**Directions for this task**
This exercise calls for every line of the data below with the string "split" in it.

**Data section**
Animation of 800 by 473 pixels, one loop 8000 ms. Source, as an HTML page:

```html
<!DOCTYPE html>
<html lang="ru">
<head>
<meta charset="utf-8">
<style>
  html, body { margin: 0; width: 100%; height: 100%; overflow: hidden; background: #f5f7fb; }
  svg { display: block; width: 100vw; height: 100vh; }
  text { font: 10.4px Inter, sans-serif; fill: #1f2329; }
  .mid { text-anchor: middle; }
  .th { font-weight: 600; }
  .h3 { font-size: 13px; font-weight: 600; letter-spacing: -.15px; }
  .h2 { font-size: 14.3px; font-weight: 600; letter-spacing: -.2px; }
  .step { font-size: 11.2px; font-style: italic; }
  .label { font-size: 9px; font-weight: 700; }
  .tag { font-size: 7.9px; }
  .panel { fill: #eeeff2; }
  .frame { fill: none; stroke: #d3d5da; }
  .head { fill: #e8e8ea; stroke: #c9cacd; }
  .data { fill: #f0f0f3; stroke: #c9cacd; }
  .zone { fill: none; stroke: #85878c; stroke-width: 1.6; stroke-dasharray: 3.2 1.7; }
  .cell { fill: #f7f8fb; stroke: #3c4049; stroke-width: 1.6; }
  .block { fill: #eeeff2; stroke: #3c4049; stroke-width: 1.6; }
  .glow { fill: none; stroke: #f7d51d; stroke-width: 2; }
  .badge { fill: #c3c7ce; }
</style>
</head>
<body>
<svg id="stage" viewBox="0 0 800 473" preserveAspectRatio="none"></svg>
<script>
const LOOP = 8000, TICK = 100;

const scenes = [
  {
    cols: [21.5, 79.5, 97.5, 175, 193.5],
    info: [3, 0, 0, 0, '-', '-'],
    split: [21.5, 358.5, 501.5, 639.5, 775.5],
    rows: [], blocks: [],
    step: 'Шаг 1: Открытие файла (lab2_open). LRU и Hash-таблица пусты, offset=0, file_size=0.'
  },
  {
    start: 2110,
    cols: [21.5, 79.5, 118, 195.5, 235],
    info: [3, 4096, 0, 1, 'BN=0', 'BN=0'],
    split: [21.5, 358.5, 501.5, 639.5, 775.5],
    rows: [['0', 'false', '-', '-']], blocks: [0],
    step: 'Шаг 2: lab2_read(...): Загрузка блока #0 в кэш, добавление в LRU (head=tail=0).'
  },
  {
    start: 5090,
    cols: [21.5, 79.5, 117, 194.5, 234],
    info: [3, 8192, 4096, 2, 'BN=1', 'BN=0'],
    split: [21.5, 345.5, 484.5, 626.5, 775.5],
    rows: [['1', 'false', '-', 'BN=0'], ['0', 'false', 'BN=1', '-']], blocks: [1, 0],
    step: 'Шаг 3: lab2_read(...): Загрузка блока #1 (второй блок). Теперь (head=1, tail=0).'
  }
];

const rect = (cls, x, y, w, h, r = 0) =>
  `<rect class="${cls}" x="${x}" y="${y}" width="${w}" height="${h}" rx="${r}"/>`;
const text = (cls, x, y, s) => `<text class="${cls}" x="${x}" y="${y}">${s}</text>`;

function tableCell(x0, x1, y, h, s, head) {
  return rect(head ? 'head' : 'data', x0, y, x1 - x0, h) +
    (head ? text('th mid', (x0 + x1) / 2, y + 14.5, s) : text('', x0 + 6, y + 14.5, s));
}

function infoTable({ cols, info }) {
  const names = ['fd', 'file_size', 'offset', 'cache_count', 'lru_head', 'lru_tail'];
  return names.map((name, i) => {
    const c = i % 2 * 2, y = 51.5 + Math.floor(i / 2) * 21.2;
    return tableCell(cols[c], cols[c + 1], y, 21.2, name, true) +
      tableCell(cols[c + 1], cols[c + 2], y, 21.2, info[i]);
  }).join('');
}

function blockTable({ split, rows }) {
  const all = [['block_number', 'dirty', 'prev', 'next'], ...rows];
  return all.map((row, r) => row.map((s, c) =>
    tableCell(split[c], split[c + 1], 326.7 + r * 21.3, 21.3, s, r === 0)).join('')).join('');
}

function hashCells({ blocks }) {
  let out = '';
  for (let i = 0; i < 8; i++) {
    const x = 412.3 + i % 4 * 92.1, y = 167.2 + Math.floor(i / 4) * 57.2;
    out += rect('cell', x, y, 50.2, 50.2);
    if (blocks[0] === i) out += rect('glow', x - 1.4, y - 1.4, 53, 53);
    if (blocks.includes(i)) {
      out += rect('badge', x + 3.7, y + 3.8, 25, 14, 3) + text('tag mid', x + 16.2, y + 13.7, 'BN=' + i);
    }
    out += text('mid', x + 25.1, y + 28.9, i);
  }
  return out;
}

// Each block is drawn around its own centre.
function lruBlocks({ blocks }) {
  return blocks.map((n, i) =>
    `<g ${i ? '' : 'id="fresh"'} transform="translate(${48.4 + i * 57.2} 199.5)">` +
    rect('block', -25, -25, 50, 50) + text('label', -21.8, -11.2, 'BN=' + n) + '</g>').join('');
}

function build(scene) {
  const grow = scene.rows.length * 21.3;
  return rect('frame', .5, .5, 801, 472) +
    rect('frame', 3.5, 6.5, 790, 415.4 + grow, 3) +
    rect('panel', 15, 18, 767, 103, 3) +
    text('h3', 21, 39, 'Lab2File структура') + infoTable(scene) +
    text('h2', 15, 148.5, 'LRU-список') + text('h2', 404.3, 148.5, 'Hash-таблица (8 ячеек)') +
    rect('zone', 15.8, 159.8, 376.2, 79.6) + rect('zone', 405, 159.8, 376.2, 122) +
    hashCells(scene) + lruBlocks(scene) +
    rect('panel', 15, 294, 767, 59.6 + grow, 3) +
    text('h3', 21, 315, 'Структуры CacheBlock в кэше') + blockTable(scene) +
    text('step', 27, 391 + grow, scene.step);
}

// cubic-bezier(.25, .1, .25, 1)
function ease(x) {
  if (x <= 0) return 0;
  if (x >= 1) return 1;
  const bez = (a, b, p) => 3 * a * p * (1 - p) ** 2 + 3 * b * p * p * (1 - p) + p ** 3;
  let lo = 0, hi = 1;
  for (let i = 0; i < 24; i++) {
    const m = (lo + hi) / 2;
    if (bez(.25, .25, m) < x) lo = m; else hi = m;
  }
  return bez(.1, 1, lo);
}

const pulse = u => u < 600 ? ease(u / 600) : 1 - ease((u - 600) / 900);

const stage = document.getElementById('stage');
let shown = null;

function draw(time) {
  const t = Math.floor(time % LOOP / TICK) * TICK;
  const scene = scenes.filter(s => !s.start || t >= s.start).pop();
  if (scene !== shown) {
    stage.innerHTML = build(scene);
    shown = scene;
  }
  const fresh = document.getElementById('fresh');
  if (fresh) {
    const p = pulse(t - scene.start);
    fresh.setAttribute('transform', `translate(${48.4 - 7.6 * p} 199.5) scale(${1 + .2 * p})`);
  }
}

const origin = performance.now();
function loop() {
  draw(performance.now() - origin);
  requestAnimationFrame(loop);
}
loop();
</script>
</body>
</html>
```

**Result of the task**
    split: [21.5, 358.5, 501.5, 639.5, 775.5],
    split: [21.5, 358.5, 501.5, 639.5, 775.5],
    split: [21.5, 345.5, 484.5, 626.5, 775.5],
function blockTable({ split, rows }) {
    tableCell(split[c], split[c + 1], 326.7 + r * 21.3, 21.3, s, r === 0)).join('')).join('');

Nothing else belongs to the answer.